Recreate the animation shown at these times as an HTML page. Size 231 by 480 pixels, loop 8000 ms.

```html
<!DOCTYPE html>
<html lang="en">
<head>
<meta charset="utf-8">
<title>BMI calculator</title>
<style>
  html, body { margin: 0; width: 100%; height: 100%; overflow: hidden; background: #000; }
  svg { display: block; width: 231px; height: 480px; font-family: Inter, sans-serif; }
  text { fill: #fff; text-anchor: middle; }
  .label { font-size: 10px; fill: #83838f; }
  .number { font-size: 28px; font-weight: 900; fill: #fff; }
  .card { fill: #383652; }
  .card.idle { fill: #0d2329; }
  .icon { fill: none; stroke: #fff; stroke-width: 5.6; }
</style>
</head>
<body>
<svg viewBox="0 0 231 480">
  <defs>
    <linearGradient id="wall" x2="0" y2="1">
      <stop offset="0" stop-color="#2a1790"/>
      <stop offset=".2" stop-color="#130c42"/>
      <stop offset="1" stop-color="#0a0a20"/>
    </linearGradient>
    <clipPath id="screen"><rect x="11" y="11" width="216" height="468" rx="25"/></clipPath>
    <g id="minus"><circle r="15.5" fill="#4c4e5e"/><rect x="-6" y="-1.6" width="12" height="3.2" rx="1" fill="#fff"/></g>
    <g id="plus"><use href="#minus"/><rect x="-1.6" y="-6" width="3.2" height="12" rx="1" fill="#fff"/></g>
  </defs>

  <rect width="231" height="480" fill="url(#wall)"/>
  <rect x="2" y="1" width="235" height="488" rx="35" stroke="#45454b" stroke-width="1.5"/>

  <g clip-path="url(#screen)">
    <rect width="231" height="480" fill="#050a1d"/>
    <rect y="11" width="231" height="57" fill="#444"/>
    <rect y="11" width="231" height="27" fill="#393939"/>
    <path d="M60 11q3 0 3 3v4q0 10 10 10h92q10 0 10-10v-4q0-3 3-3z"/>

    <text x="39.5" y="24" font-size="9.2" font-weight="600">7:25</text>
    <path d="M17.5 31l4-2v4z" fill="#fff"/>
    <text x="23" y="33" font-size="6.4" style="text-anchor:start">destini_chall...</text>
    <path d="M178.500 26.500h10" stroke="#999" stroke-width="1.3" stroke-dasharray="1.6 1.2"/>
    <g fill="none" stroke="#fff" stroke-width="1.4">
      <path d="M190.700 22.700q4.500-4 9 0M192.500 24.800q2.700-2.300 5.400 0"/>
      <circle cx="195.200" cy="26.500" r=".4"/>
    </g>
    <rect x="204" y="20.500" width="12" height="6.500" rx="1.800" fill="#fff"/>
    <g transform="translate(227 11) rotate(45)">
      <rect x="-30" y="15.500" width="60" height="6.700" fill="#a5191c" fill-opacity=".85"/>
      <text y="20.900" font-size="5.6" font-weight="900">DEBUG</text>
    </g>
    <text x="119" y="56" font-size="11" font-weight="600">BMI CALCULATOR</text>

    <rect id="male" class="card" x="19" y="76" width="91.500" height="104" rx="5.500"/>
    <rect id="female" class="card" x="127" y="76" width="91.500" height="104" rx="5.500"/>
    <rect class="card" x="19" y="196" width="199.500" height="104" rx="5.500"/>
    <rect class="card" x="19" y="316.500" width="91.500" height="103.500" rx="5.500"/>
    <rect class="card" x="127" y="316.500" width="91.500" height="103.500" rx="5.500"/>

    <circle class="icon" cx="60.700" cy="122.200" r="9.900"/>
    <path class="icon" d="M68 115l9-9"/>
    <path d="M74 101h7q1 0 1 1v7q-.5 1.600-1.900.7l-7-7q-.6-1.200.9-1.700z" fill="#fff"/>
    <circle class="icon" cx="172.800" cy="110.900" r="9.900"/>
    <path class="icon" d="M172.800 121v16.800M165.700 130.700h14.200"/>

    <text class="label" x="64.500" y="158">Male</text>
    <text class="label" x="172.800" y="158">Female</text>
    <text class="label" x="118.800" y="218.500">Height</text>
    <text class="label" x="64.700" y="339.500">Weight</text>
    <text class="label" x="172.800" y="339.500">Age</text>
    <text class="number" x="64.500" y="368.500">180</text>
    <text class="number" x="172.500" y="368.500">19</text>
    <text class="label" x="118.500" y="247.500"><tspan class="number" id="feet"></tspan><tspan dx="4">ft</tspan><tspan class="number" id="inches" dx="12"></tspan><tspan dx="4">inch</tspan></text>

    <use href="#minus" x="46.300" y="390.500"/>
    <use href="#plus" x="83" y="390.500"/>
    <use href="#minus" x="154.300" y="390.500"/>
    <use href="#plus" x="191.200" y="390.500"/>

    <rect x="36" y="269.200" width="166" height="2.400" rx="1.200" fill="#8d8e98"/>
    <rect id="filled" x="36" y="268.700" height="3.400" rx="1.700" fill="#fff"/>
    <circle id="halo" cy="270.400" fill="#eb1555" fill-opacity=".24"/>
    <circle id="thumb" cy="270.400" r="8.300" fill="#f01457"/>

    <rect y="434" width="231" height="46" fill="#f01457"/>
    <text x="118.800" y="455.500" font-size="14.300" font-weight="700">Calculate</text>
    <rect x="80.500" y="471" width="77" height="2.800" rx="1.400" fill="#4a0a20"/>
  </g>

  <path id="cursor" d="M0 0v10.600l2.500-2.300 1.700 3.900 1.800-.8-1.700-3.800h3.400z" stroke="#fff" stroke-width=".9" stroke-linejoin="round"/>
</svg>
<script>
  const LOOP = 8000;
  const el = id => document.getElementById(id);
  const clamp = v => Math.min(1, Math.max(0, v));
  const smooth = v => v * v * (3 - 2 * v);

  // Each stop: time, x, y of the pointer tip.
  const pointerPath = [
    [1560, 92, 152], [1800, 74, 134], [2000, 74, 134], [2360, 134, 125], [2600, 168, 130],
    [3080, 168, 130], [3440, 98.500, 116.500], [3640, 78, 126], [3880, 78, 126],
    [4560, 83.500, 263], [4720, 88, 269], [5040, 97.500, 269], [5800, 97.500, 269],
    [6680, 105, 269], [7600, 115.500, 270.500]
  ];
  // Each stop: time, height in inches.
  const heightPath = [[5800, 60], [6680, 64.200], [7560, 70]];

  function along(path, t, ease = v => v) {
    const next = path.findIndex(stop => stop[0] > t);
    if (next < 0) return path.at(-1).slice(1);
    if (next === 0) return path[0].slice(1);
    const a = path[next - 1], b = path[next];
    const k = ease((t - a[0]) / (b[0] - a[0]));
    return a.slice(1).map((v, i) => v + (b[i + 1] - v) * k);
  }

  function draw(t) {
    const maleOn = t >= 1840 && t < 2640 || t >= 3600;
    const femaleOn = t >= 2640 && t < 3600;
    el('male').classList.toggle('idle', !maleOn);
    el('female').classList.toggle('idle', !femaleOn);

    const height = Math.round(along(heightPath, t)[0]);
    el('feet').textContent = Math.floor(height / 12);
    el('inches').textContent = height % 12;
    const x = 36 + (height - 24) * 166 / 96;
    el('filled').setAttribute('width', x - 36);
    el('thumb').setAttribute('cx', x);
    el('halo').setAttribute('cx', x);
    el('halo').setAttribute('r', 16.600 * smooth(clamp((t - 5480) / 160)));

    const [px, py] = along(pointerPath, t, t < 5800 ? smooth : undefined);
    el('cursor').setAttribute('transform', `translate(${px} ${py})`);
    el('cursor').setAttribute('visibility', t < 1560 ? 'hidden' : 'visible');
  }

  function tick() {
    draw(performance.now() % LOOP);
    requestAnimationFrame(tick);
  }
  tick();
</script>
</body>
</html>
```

┄┄┄┄┄┄

(YOUR INSTRUCTIONS): Select the lines in this material that hold the word "minus", leaving none out.

(EXERCISE RESPONSE):
    <g id="minus"><circle r="15.5" fill="#4c4e5e"/><rect x="-6" y="-1.6" width="12" height="3.2" rx="1" fill="#fff"/></g>
    <g id="plus"><use href="#minus"/><rect x="-1.6" y="-6" width="3.2" height="12" rx="1" fill="#fff"/></g>
    <use href="#minus" x="46.300" y="390.500"/>
    <use href="#minus" x="154.300" y="390.500"/>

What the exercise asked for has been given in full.